#### Work required
Give back every entry precisely as written, without any of the images.

┏━━

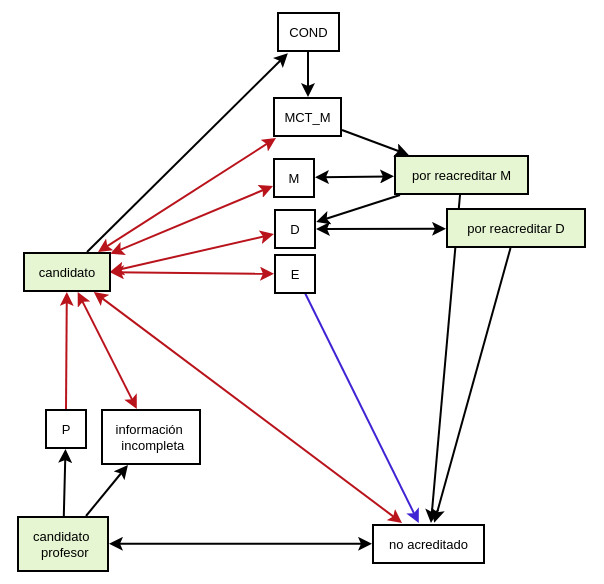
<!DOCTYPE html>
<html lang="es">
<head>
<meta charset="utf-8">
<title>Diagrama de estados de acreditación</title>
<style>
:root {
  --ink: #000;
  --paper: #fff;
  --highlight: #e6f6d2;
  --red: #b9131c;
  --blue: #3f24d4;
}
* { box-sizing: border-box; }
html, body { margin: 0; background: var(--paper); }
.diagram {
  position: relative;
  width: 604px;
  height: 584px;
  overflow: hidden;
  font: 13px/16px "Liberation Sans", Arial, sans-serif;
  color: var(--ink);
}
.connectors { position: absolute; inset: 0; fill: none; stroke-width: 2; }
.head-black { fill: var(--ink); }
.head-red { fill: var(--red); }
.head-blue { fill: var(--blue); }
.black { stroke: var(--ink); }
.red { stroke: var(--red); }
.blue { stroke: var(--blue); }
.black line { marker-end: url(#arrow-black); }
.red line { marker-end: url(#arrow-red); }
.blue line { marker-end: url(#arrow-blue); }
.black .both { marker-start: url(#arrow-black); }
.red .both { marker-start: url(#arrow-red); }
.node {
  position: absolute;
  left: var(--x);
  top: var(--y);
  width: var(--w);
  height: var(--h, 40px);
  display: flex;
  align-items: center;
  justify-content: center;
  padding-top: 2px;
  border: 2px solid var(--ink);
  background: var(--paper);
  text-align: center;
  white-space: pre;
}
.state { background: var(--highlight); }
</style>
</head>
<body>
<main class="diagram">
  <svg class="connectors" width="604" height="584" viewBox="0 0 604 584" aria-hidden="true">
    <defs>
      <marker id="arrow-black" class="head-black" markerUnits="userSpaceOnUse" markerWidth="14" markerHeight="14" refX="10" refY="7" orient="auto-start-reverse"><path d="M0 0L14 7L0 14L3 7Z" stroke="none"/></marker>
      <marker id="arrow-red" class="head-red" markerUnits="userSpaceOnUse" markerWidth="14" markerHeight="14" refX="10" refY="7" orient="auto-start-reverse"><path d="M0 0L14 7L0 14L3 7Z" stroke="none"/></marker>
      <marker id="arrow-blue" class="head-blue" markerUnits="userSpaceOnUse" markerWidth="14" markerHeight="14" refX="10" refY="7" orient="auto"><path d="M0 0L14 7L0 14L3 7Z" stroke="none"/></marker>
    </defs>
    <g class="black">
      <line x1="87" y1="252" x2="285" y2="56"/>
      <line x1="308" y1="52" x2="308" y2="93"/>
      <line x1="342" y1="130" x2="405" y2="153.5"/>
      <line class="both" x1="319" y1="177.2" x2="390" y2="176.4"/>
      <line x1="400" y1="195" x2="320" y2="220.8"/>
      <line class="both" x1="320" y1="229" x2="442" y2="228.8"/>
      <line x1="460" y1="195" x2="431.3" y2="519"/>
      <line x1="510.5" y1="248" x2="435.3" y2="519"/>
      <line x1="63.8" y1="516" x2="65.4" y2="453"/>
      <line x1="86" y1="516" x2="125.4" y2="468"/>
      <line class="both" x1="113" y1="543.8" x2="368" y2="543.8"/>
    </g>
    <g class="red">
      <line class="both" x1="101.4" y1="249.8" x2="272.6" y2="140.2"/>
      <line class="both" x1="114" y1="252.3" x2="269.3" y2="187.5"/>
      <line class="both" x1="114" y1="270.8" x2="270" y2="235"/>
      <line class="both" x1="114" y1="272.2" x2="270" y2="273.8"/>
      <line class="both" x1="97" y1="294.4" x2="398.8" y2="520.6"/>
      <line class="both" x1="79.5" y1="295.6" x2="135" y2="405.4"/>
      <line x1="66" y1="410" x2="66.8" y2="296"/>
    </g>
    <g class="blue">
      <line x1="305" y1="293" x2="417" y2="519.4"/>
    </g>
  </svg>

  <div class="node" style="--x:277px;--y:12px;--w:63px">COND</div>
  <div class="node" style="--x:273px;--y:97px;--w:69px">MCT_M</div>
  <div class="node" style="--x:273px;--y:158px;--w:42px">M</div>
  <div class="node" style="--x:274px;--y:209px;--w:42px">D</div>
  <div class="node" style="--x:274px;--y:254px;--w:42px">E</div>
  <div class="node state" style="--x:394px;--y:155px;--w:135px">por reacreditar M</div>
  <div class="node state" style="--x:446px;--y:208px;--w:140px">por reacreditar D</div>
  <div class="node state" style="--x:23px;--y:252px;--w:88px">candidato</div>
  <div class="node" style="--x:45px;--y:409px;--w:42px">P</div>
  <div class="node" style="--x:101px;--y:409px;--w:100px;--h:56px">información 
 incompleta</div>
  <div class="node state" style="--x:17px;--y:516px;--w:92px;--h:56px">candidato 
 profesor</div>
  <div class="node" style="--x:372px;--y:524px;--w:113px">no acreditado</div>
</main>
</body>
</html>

┗━━

#### Expected answer
<!DOCTYPE html>
<html lang="es">
<head>
<meta charset="utf-8">
<title>Diagrama de estados de acreditación</title>
<style>
:root {
  --ink: #000;
  --paper: #fff;
  --highlight: #e6f6d2;
  --red: #b9131c;
  --blue: #3f24d4;
}
* { box-sizing: border-box; }
html, body { margin: 0; background: var(--paper); }
.diagram {
  position: relative;
  width: 604px;
  height: 584px;
  overflow: hidden;
  font: 13px/16px "Liberation Sans", Arial, sans-serif;
  color: var(--ink);
}
.connectors { position: absolute; inset: 0; fill: none; stroke-width: 2; }
.head-black { fill: var(--ink); }
.head-red { fill: var(--red); }
.head-blue { fill: var(--blue); }
.black { stroke: var(--ink); }
.red { stroke: var(--red); }
.blue { stroke: var(--blue); }
.black line { marker-end: url(#arrow-black); }
.red line { marker-end: url(#arrow-red); }
.blue line { marker-end: url(#arrow-blue); }
.black .both { marker-start: url(#arrow-black); }
.red .both { marker-start: url(#arrow-red); }
.node {
  position: absolute;
  left: var(--x);
  top: var(--y);
  width: var(--w);
  height: var(--h, 40px);
  display: flex;
  align-items: center;
  justify-content: center;
  padding-top: 2px;
  border: 2px solid var(--ink);
  background: var(--paper);
  text-align: center;
  white-space: pre;
}
.state { background: var(--highlight); }
</style>
</head>
<body>
<main class="diagram">
  <svg class="connectors" width="604" height="584" viewBox="0 0 604 584" aria-hidden="true">
    <defs>
      <marker id="arrow-black" class="head-black" markerUnits="userSpaceOnUse" markerWidth="14" markerHeight="14" refX="10" refY="7" orient="auto-start-reverse"><path d="M0 0L14 7L0 14L3 7Z" stroke="none"/></marker>
      <marker id="arrow-red" class="head-red" markerUnits="userSpaceOnUse" markerWidth="14" markerHeight="14" refX="10" refY="7" orient="auto-start-reverse"><path d="M0 0L14 7L0 14L3 7Z" stroke="none"/></marker>
      <marker id="arrow-blue" class="head-blue" markerUnits="userSpaceOnUse" markerWidth="14" markerHeight="14" refX="10" refY="7" orient="auto"><path d="M0 0L14 7L0 14L3 7Z" stroke="none"/></marker>
    </defs>
    <g class="black">
      <line x1="87" y1="252" x2="285" y2="56"/>
      <line x1="308" y1="52" x2="308" y2="93"/>
      <line x1="342" y1="130" x2="405" y2="153.5"/>
      <line class="both" x1="319" y1="177.2" x2="390" y2="176.4"/>
      <line x1="400" y1="195" x2="320" y2="220.8"/>
      <line class="both" x1="320" y1="229" x2="442" y2="228.8"/>
      <line x1="460" y1="195" x2="431.3" y2="519"/>
      <line x1="510.5" y1="248" x2="435.3" y2="519"/>
      <line x1="63.8" y1="516" x2="65.4" y2="453"/>
      <line x1="86" y1="516" x2="125.4" y2="468"/>
      <line class="both" x1="113" y1="543.8" x2="368" y2="543.8"/>
    </g>
    <g class="red">
      <line class="both" x1="101.4" y1="249.8" x2="272.6" y2="140.2"/>
      <line class="both" x1="114" y1="252.3" x2="269.3" y2="187.5"/>
      <line class="both" x1="114" y1="270.8" x2="270" y2="235"/>
      <line class="both" x1="114" y1="272.2" x2="270" y2="273.8"/>
      <line class="both" x1="97" y1="294.4" x2="398.8" y2="520.6"/>
      <line class="both" x1="79.5" y1="295.6" x2="135" y2="405.4"/>
      <line x1="66" y1="410" x2="66.8" y2="296"/>
    </g>
    <g class="blue">
      <line x1="305" y1="293" x2="417" y2="519.4"/>
    </g>
  </svg>

  <div class="node" style="--x:277px;--y:12px;--w:63px">COND</div>
  <div class="node" style="--x:273px;--y:97px;--w:69px">MCT_M</div>
  <div class="node" style="--x:273px;--y:158px;--w:42px">M</div>
  <div class="node" style="--x:274px;--y:209px;--w:42px">D</div>
  <div class="node" style="--x:274px;--y:254px;--w:42px">E</div>
  <div class="node state" style="--x:394px;--y:155px;--w:135px">por reacreditar M</div>
  <div class="node state" style="--x:446px;--y:208px;--w:140px">por reacreditar D</div>
  <div class="node state" style="--x:23px;--y:252px;--w:88px">candidato</div>
  <div class="node" style="--x:45px;--y:409px;--w:42px">P</div>
  <div class="node" style="--x:101px;--y:409px;--w:100px;--h:56px">información 
 incompleta</div>
  <div class="node state" style="--x:17px;--y:516px;--w:92px;--h:56px">candidato 
 profesor</div>
  <div class="node" style="--x:372px;--y:524px;--w:113px">no acreditado</div>
</main>
</body>
</html>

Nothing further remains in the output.